(Data shown begins)

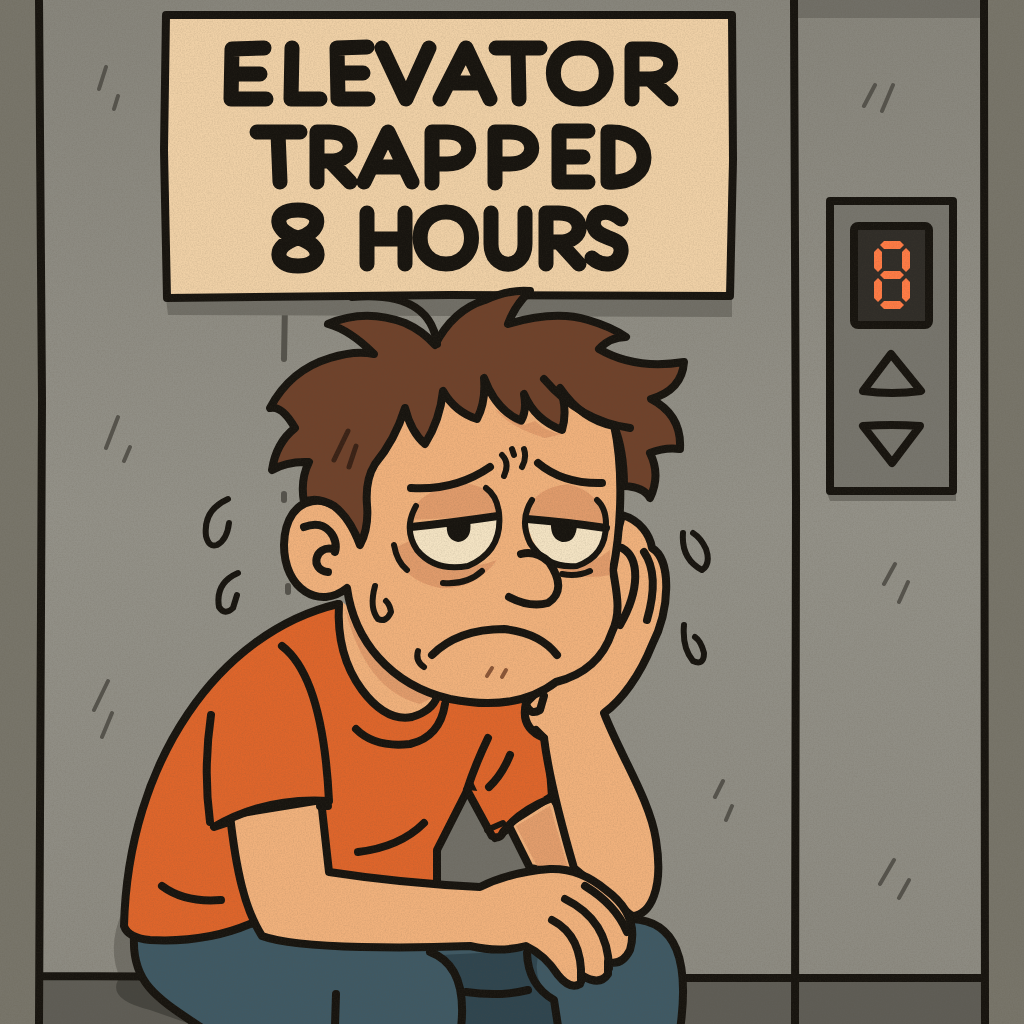
<!DOCTYPE html>
<html lang="en">
<head>
<meta charset="utf-8">
<title>Elevator trapped 8 hours</title>
<style>
:root {
  --ink: #17140f; --wall: #8e8c83; --wall-side: #78756a; --wall-shade: #716f67; --floor: #5f5d56;
  --paper: #efd0a6; --skin: #f0b17c; --skin-shade: #d98f63; --hair: #6f422b; --hair-dark: #3a2216;
  --shirt: #de652b; --jeans: #3f5964; --jeans-dark: #2f454f; --eye: #f3e3c3; --led: #ff7b45; --scratch: #55534c;
}
html, body { margin: 0; width: 1024px; height: 1024px; overflow: hidden; background: var(--wall); }
svg { display: block; }
.line { fill: none; stroke: var(--ink); stroke-width: 8; stroke-linecap: round; stroke-linejoin: round; }
.thin { stroke-width: 6; }
.shape { stroke: var(--ink); stroke-width: 8; stroke-linecap: round; stroke-linejoin: round; }
.skin { fill: var(--skin); }
.shirt { fill: var(--shirt); }
.jeans { fill: var(--jeans); }
.hair { fill: var(--hair); }
.lettering { fill: none; stroke: var(--ink); stroke-width: 15; stroke-linecap: round; stroke-linejoin: round; }
.scratches { fill: none; stroke: var(--scratch); stroke-width: 4; stroke-linecap: round; }
</style>
</head>
<body>
<svg width="1024" height="1024" viewBox="0 0 1024 1024" role="img" aria-label="Cartoon of a weary man sitting in an elevator under a sign reading Elevator trapped 8 hours">
  <defs>
    <filter id="grain" x="0" y="0" width="100%" height="100%">
      <feTurbulence type="fractalNoise" baseFrequency="0.75" numOctaves="2" seed="4"/>
      <feColorMatrix values="0 0 0 0 0.1  0 0 0 0 0.08  0 0 0 0 0.05  0.55 0 0 0 -0.19"/>
    </filter>
    <linearGradient id="wall-light" x1="0" y1="0" x2="0" y2="1">
      <stop offset="0" stop-color="#87857c"/><stop offset=".5" stop-color="#939188"/><stop offset="1" stop-color="#8c8a81"/>
    </linearGradient>
    <path id="led-bar" d="M0 0L4 -4H20L24 0L20 4H4Z"/>
  </defs>

  <g id="elevator">
    <rect width="1024" height="1024" fill="url(#wall-light)"/>
    <rect width="40" height="1024" fill="var(--wall-side)"/>
    <rect x="986" width="38" height="1024" fill="var(--wall-side)"/>
    <rect x="798" width="184" height="18" fill="var(--wall-shade)"/>
    <rect x="43" y="977" width="940" height="47" fill="var(--floor)"/>
    <path fill="var(--wall-shade)" d="M128 900Q106 940 118 973H170V900Z"/>
    <path fill="#46453f" d="M118 980Q108 1000 150 1010L190 1024H330V980Z"/>
    <path class="line" d="M39 0L42 400L39 1024M794 0L796 500L795 1024M984 0L985 1024M42 976L500 978L984 978"/>
    <g class="scratches">
      <path d="M106 67L99 89M118 96L114 109M118 417L106 448M130 447L124 461M108 681L94 710M112 713L102 737M875 85L864 106M893 85L882 111M895 564L884 584M908 582L899 602M723 781L715 797M732 806L726 820M894 860L880 884M909 880L899 898"/>
      <path d="M285 304L284 359M284 494V500M288 586V592" stroke-width="6"/>
    </g>
  </g>

  <g id="sign">
    <path fill="var(--wall-shade)" d="M166 298H732V317L168 315Z"/>
    <path class="shape" fill="var(--paper)" stroke-width="10" d="M166 15L732 15L733 160L730 296L450 295L167 298L164 150Z"/>
    <g class="lettering" role="img" aria-label="ELEVATOR TRAPPED 8 HOURS">
      <path id="word-elevator" d="M264 48L232 49L231 99L266 99M232 74H260M292 48L291 99L320 99M367 47L337 48L338 99L368 99M338 73H363M382 48L406 99L429 48M440 99L466 48L490 99M449 83H482M496 48H540M518 49L519 99M580 48C544 47 545 99 580 99C615 99 615 47 580 48ZM632 99V49H650C678 49 677 79 650 79H632M650 79L671 99"/>
      <path id="word-trapped" d="M257 132H300M278 133L280 182M317 182V132H330C357 132 357 161 330 161H317M330 161L350 182M364 182L388 132L412 182M373 167H404M432 183V132H447C476 132 476 164 447 164H432M495 183V132H510C539 132 539 164 510 164H495M588 131H559V182H588M559 157H583M608 132V182C656 186 656 129 608 132Z"/>
      <path id="word-8-hours" d="M298 210C270 210 275 233 298 238C324 245 323 266 298 266C273 266 272 245 298 238C321 233 325 210 298 210ZM367 213V264M405 213V264M367 239H405M446 212C411 212 412 264 446 264C480 264 480 212 446 212ZM491 213V244C491 271 525 271 525 244V213M546 264V213H559C586 213 586 242 559 242H546M559 242L579 264M621 219C605 206 590 214 594 227C599 241 623 235 621 252C618 268 601 266 592 258"/>
    </g>
  </g>

  <g id="control-panel">
    <path fill="var(--wall-shade)" d="M826 490H956V501H830Z"/>
    <rect class="shape" x="830" y="201" width="123" height="290" fill="#77756d"/>
    <rect class="shape" x="854" y="226" width="75" height="99" rx="4" fill="#302d28"/>
    <g id="floor-number" fill="var(--led)" role="img" aria-label="8">
      <use href="#led-bar" x="880" y="245"/><use href="#led-bar" x="880" y="275"/><use href="#led-bar" x="880" y="305"/>
      <use href="#led-bar" transform="translate(878 248) rotate(90)"/><use href="#led-bar" transform="translate(906 248) rotate(90)"/>
      <use href="#led-bar" transform="translate(878 278) rotate(90)"/><use href="#led-bar" transform="translate(906 278) rotate(90)"/>
    </g>
    <path class="line" d="M891 354L921 391Q892 395 863 391ZM863 426Q892 424 920 426L892 463Z"/>
  </g>

  <g id="sweat-drops" class="line thin">
    <path d="M228 499Q203 510 206 536Q209 548 217 545Q227 540 229 523M238 573Q215 583 219 607Q225 616 233 608L237 595M683 533Q681 559 702 570Q711 564 706 549Q701 538 693 533M684 625Q682 648 693 661Q704 666 704 653Q701 641 695 637"/>
  </g>

  <g id="jeans">
    <path class="shape jeans" d="M134 938C132 985 160 1000 205 1030H680C690 960 676 921 632 919L400 900Z"/>
    <path fill="var(--jeans-dark)" d="M440 955L540 950Q530 975 550 1000L556 1024H463Q468 980 440 955Z"/>
    <path class="line" d="M430 952Q468 966 461 1028M336 994L335 1026M466 992Q500 997 528 990M527 953Q528 985 554 1000L558 1026"/>
  </g>

  <g id="shirt-body">
    <path fill="var(--wall-shade)" d="M470 780L437 850V886H560L545 790Z"/>
    <path class="shape shirt" d="M338 604C220 632 128 760 124 926Q128 938 150 940Q205 943 250 924L437 888V850L470 785L495 838L552 797L545 700L440 690Z"/>
    <path class="line" d="M488 738Q475 765 467 790M510 755Q502 775 489 787M356 729Q375 748 410 744Q440 737 445 704M358 852Q400 847 424 823M162 886Q185 903 221 900"/>
  </g>

  <g id="propping-arm">
    <path class="shape skin" d="M508 824L530 868L600 880L552 796Z"/>
    <path fill="var(--skin-shade)" opacity=".6" d="M516 826L550 806L568 868H538Z"/>
    <path class="shape shirt" d="M467 790L492 836Q500 840 503 832Q520 810 552 798" />
    <path class="line thin" d="M487 830L503 823"/>
    <path class="shape skin" d="M622 515C640 520 650 535 652 548C672 560 670 610 652 645C640 675 622 700 604 713C620 755 650 800 656 840C664 890 650 915 632 916L574 868C560 820 548 770 544 738Q520 728 526 703L590 640Z"/>
    <path class="line" d="M544 738L536 730M526 704Q530 716 540 710L544 696"/>
  </g>

  <g id="head">
    <path class="skin" d="M340 600Q335 650 362 690Q385 722 412 716Q436 709 440 692L400 650Z"/>
    <path fill="var(--skin-shade)" opacity=".65" d="M345 608Q370 670 432 698L420 704Q365 690 345 608Z"/>
    <path class="line" d="M339 604Q336 655 362 690Q386 722 412 717Q432 711 437 697"/>
    <path class="shape skin" d="M352 525C335 490 285 490 284 545C284 590 320 610 347 588C354 640 390 685 450 699C495 708 530 702 556 682C592 673 606 650 612 632C622 612 616 590 613 570C621 530 624 470 614 425L540 375H400L355 440Z"/>
    <path class="line" d="M304 527C328 518 339 540 335 552M333 549C315 545 309 570 328 572"/>
    <path fill="var(--skin-shade)" opacity=".65" d="M407 520Q420 485 470 484Q497 490 499 516ZM526 516Q532 488 568 484Q602 492 606 526ZM395 548Q400 580 440 588Q475 590 497 560Q450 578 411 540ZM535 545Q560 585 610 575V550Q575 580 535 545Z"/>
    <path class="line" d="M622 548C640 558 640 590 620 625M644 552Q660 575 647 620" />
  </g>

  <g id="hair">
    <path class="shape hair" d="M360 545Q350 518 334 506Q317 496 304 502Q300 480 309 462Q287 461 272 470Q276 443 295 428Q282 405 270 408Q290 370 330 358Q355 350 374 354Q350 330 328 324Q365 308 405 323Q423 331 435 345Q453 310 485 300Q510 289 530 291Q515 305 508 324Q555 310 588 320Q612 327 626 337Q610 337 599 349Q635 370 684 362Q682 390 651 399Q682 415 680 449Q665 447 650 453Q661 475 650 498Q644 487 624 486Q624 450 614 426Q582 420 560 388Q568 410 562 430Q535 420 524 394Q527 411 521 421Q496 410 484 378Q486 402 477 419Q455 412 443 391Q440 420 425 444Q411 432 405 408Q395 440 375 464Q365 480 367 505Q369 528 360 545Z"/>
    <path class="line" d="M352 297C398 293 432 305 437 344M544 379Q580 421 630 428"/>
    <path fill="none" stroke="var(--hair-dark)" stroke-width="5" stroke-linecap="round" d="M348 431L334 460M356 446L349 467"/>
    <path fill="var(--skin-shade)" opacity=".6" d="M494 408Q512 423 524 425L535 421Q548 433 562 434L545 438Q510 428 494 408Z"/>
  </g>

  <g id="face">
    <path class="line" stroke-width="9" d="M411 488Q455 491 490 467M538 463Q563 484 602 483"/>
    <path class="line thin" d="M502 455Q510 463 504 476M524 449Q527 458 522 467M512 449L514 455"/>
    <g id="eyes">
      <path fill="var(--eye)" d="M411 527L497 517Q499 560 455 567Q416 566 411 527ZM527 520L606 528Q602 565 568 566Q532 559 527 520Z"/>
      <path fill="var(--ink)" d="M447 522L470 520Q473 540 458 542Q445 540 447 522ZM551 522L577 525Q576 543 562 542Q550 539 551 522Z"/>
      <path class="line" d="M411 527Q450 523 498 516M527 519Q565 522 606 528"/>
      <path class="line thin" d="M416 506Q403 529 417 550Q435 572 468 566Q503 551 499 513Q497 496 486 488M532 500Q519 520 530 543Q547 569 577 566Q606 556 606 524Q606 508 597 500"/>
      <path class="line thin" stroke-width="5" d="M394 545Q397 562 407 570M443 583Q467 585 482 571M562 574Q577 577 590 571"/>
    </g>
    <path class="skin" d="M524 553Q560 558 558 590Q548 611 512 597Z"/>
    <path class="line" d="M521 554Q536 550 549 562Q568 590 548 603Q530 608 509 597"/>
    <path class="line" d="M432 655Q458 629 504 629Q540 633 557 655"/>
    <path class="line thin" d="M418 651Q415 661 424 667M375 586Q369 608 378 619Q386 623 391 612Q390 605 386 601"/>
    <path fill="none" stroke="#8a5637" stroke-width="4" stroke-linecap="round" d="M492 668L487 676M506 670L502 677"/>
  </g>

  <g id="resting-arm">
    <path class="shape skin" d="M230 815C236 870 245 910 262 936C300 950 420 948 470 946Q500 953 526 946Q545 955 558 975Q570 990 580 984L583 976Q600 986 608 974L608 962Q622 966 630 950Q640 915 606 890Q580 868 550 869Q510 872 480 887Q400 883 329 872L321 800Z"/>
    <path class="line" d="M552 920Q583 936 581 980M565 899Q608 920 609 968M585 886Q616 905 627 932"/>
    <path class="shirt" d="M282 645C316 672 326 740 329 801Q270 800 214 827Q202 770 212 714Z"/>
    <path class="line" d="M282 646C316 672 326 740 329 801M211 715Q203 770 210 822M329 801Q265 797 214 827L229 822M328 806L320 806"/>
  </g>

  <rect id="paper-grain" width="1024" height="1024" filter="url(#grain)" opacity=".45"/>
</svg>
</body>
</html>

(Data shown ends)

- **What the task requires**: All lines of the entries above where "html" turns up should be reported.

- **Response to this exercise**:
<!DOCTYPE html>
<html lang="en">
html, body { margin: 0; width: 1024px; height: 1024px; overflow: hidden; background: var(--wall); }
</html>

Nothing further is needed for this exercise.